\\Temp1_Julie Ramzel_1040_1120s 2019-2021.zip\\passwords_Julie Ramzel_1040_1120s 2019-2021.js\”
A file with the same name was also detected as part of a blocked Brute Ratel launch at another organization on the same date, and other threat researchers have encountered it as well in the same timeframe—indicating that it was part of a campaign by a particular threat actor. The same file, with the same filename, was uploaded to Virus Total on January 10 by two unrelated parties.
In addition to the script file, the .zip archive contained a PDF; it was encrypted and we could not analyze its contents. But the script itself was highly obfuscated JS which injected the “badger” implant code into notepad.exe.
Once injected, the agent made an HTTPS POST connection to two URIs, sending encoded data:
- prefectrespond[.]online/share.php (still active at 184.108.40.206. on a German ISP)
- instrumentation-database-fc-lows[.]trycloudflare.com/share[.]php(now down)
The same day, there was a similar attack attempt blocked by behavioral rules for Brute Ratel attempting communication with the same C2 server in Germany. The only other behavioral detection in the past six months was in November, and appeared to be someone experimenting with the malware on a home system.
Why so scarce?
There are multiple probable factors contributing to the gap between detected Cobalt Strike and Brute Ratel detections and incidents. Firstly, because of Brute Ratel’s favored deployment methods, many attacks that could be based on Brute Ratel are detected based on generic malware behavior by scripts and shellcode. That means that we never get to see the signatures and behaviors related to Brute Ratel agents.
Other factors are likely related to the continued success attackers have using the widely available cracked and reverse-engineered versions of Cobalt Strike, the limited distribution of fraudulently obtained Brute Ratel tools, and a desire by threat actors to limit Brute Ratel usage to targeted attacks where other tools (including Cobalt Strike) had failed.
Even among well-resourced ransomware actors, the use of Brute Ratel has become rare. There are a number of possible reasons for this:

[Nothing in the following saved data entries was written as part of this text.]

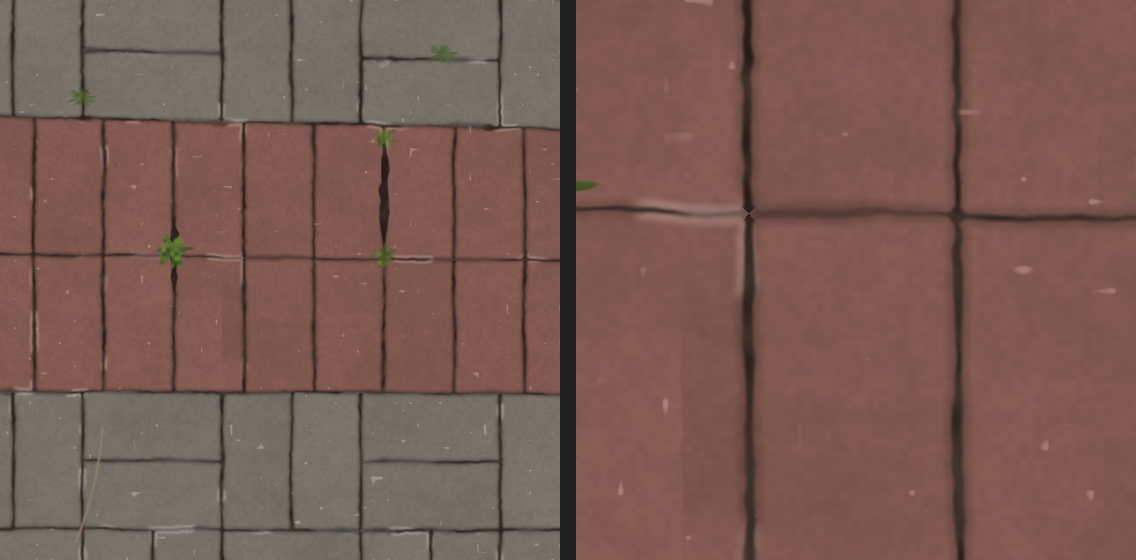
Left, the full canvas; right, a detail of the centre.
A Shadertoy shader for this texture:

```glsl
// Worn paving: two rows of upright red bricks between rows of grey basketweave.
// A slightly skewed grid gives each brick a rounded-box distance; value noise
// roughens the joints and mottles the faces, and tufts grow from wider cracks.

float hash(vec2 p) {
    vec3 h = fract(p.xyx * 0.1031);
    h += dot(h, h.yzx + 33.33);
    return fract((h.x + h.y) * h.z);
}

float noise(vec2 p) {
    vec2 i = floor(p), f = fract(p);
    f = f * f * (3.0 - 2.0 * f);
    return mix(mix(hash(i), hash(i + vec2(1, 0)), f.x),
               mix(hash(i + vec2(0, 1)), hash(i + vec2(1, 1)), f.x), f.y);
}

float roundedBox(vec2 q, vec2 halfSize, float radius) {
    vec2 d = abs(q) - halfSize + radius;
    return length(max(d, 0.0)) + min(max(d.x, d.y), 0.0) - radius;
}

// Coverage of a ragged tuft of blades with the given reach
float tuft(vec2 v, float reach) {
    float r = length(v);
    float blade = reach * (0.25 + 0.75 * noise(v / (r + 0.0001) * 5.0 + reach * 900.0));
    return 1.0 - smoothstep(-0.004, 0.004, r - blade);
}

void mainImage(out vec4 fragColor, in vec2 fragCoord) {
    // Canvas units, measured downward from the top edge
    vec2 p = vec2(fragCoord.x, iResolution.y - fragCoord.y) / iResolution.y;
    float px = 1.0 / iResolution.y;

    // Hand-laid wobble, then a skew that fades toward the bottom
    vec2 s = p + 0.004 * (vec2(noise(p * 17.0), noise(p * 17.0 + 40.0)) - 0.5)
               + 0.002 * (vec2(noise(p * 95.0), noise(p * 95.0 + 70.0)) - 0.5);
    s.y -= p.x * max(0.031 - 0.038 * p.y, 0.003);

    // Brick layout: red columns, or alternating flat and upright grey pairs
    float row = floor((s.y - 0.208) / 0.2455) + 1.0;
    bool red = row > 0.5 && row < 2.5;
    float pairId = floor((s.x - 0.148) / 0.2483);
    bool flatPair = mod(pairId + step(3.5, row), 2.0) < 0.5;
    vec2 size = red ? vec2(0.1251, 0.2455)
              : flatPair ? vec2(0.2483, 0.12275) : vec2(0.12415, 0.2455);
    vec2 grid = (s - vec2(red ? 0.0605 : 0.148, 0.208)) / size;
    vec2 q = (fract(grid) - 0.5) * size;
    float tone = hash(floor(grid) + row * 17.0 + (flatPair ? 5.0 : 0.0));

    // Uneven joints, with grit spilling from the level ones
    vec2 toEdge = 0.5 * size - abs(q);
    bool level = toEdge.y < toEdge.x;
    float grit = smoothstep(0.68, 0.9, noise(p * vec2(13.0, 9.0) + 3.0));
    vec2 gap = vec2(0.0026, 0.002) * mix(0.5, 1.4, noise(p * 24.0));
    gap.y += 0.006 * grit * noise(p * 70.0);
    float d = roundedBox(q, 0.5 * size - gap, 0.006);

    // Brick faces: mottling, grain, faint bands, darker rims
    float mottle = 0.5 * noise(p * 8.0 + tone * 9.0) + 0.3 * noise(p * 38.0) + 0.2 * tone;
    float grain = 0.6 * noise(p * 240.0) + 0.4 * noise(p * 110.0) - 0.5;
    vec3 face = red ? mix(vec3(0.475, 0.325, 0.295), vec3(0.54, 0.37, 0.34), mottle)
                    : mix(vec3(0.435, 0.415, 0.38), vec3(0.495, 0.467, 0.435), mottle);
    face *= 1.0 + 0.09 * grain + 0.025 * (noise(p * vec2(6.0, 60.0)) - 0.5);
    face *= mix(0.85, 1.0, smoothstep(0.0, 0.008, -d));

    // Pale chips along the rims and a few scattered specks
    float rim = smoothstep(-0.008, -0.002, d);
    face += 0.16 * rim * smoothstep(0.7, 0.9, noise(p * vec2(21.0, 26.0) + 60.0));
    face += 0.14 * smoothstep(0.93, 0.99, noise(p * 75.0 + 11.0));

    // Joint soil, packed with brick dust where level joints fade
    vec3 soil = mix(vec3(0.15, 0.105, 0.09), vec3(0.27, 0.22, 0.19), noise(p * 60.0));
    float worn = level ? 1.0 - smoothstep(0.25, 0.6, noise(p * vec2(19.0, 8.0) + 20.0)) : 0.0;
    vec3 joint = mix(soil, face * 0.78, worn);
    vec3 color = mix(face, joint, smoothstep(-0.0012 - px, 0.0012 + px, d));

    // Every third red joint opens into a crack; tufts root there and above
    vec3 leaf = mix(vec3(0.22, 0.29, 0.13), vec3(0.42, 0.54, 0.22), noise(p * 130.0));
    for (int n = 0; n < 2; n++) {
        float i = float(n);
        vec2 crack = vec2(0.3107 + 0.3753 * i, mix(0.447, 0.345, i));
        float reach = mix(0.078, 0.105, i);
        float along = (p.y - crack.y) / reach;
        float width = 0.011 * (1.0 - along * along) * (0.35 + 0.65 * noise(p * 50.0));
        float open = 1.0 - smoothstep(-0.002, 0.002, abs(s.x - crack.x) - width);
        color = mix(color, soil * 0.9, open * step(abs(along), 1.0));

        vec2 root = vec2(crack.x, mix(0.446, 0.456, i));
        vec2 tip = crack - vec2(-0.003, 0.098);
        vec2 greyRoot = mix(vec2(0.147, 0.175), vec2(0.79, 0.097), i);
        color = mix(color, leaf, tuft(p - root, mix(0.036, 0.027, i)) * mix(0.95, 0.7, i));
        color = mix(color, leaf, tuft(p - tip, 0.024) * 0.8 * i);
        color = mix(color, leaf * 0.85, 0.6 * tuft((p - greyRoot) * vec2(0.7, 1.2), 0.022));
    }

    // A bent dry stalk across the lower left
    float t = clamp((p.y - 0.76) / 0.21, 0.0, 1.0);
    float stalk = abs(p.x - 0.183 + 0.012 * t + 0.036 * t * t);
    float blade = (1.0 - smoothstep(0.0008, 0.0022 + px, stalk)) * step(abs(p.y - 0.865), 0.105);
    color = mix(color, vec3(0.56, 0.49, 0.42), 0.75 * blade);

    fragColor = vec4(color, 1.0);
}
```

- Distaste for the tool among threat actors. There have been negative comments about Brute Ratel’s interface and features on underground forums, and actors who have experience with other tools may not feel that a change is worth the learning curve.
- The leaking of cracked Brute Ratel code to VirusTotal has made it widely available to researchers and information security vendors, so the types of targets that threat actors would have used Brute Ratel against—organizations with managed detection and response platforms that Brute Ratel claims to bypass—were quickly hardened against it. This would explain the rapid drop-off in file-based detections in the fall timeframe.
- The efforts made by Brute Ratel’s developer to prevent follow-on versions of the tool from being “cracked” and widely abused may have prevented further illicit distribution, and only threat actors capable of concealing their purchase through a front company have access to newer versions.
- Success with the cracked Brute Ratel at this point is dependent on evading file detection and behavioral detection, so attackers who are still using it may be avoiding deploying it when Sophos and other detection tools are present or are focusing on using other methods to attempt to bypass those detections. This limits use to a relatively small number of skilled threat actors.
While this means that Brute Ratel is not the widespread threat that it was once feared to become, it does not mean that the tool is not in use or that defenders should be complacent about its use.
Sophos detects Brute Ratel-related threats by signature (ATK/Brutel) and by behavioral and memory detection. We continue to monitor its usage and work to defend against both legitimate and malicious deployments of the tool to better defend networks. Indicators of compromise related to the cases we have mentioned in this post can be found on the SophosLabs Github page.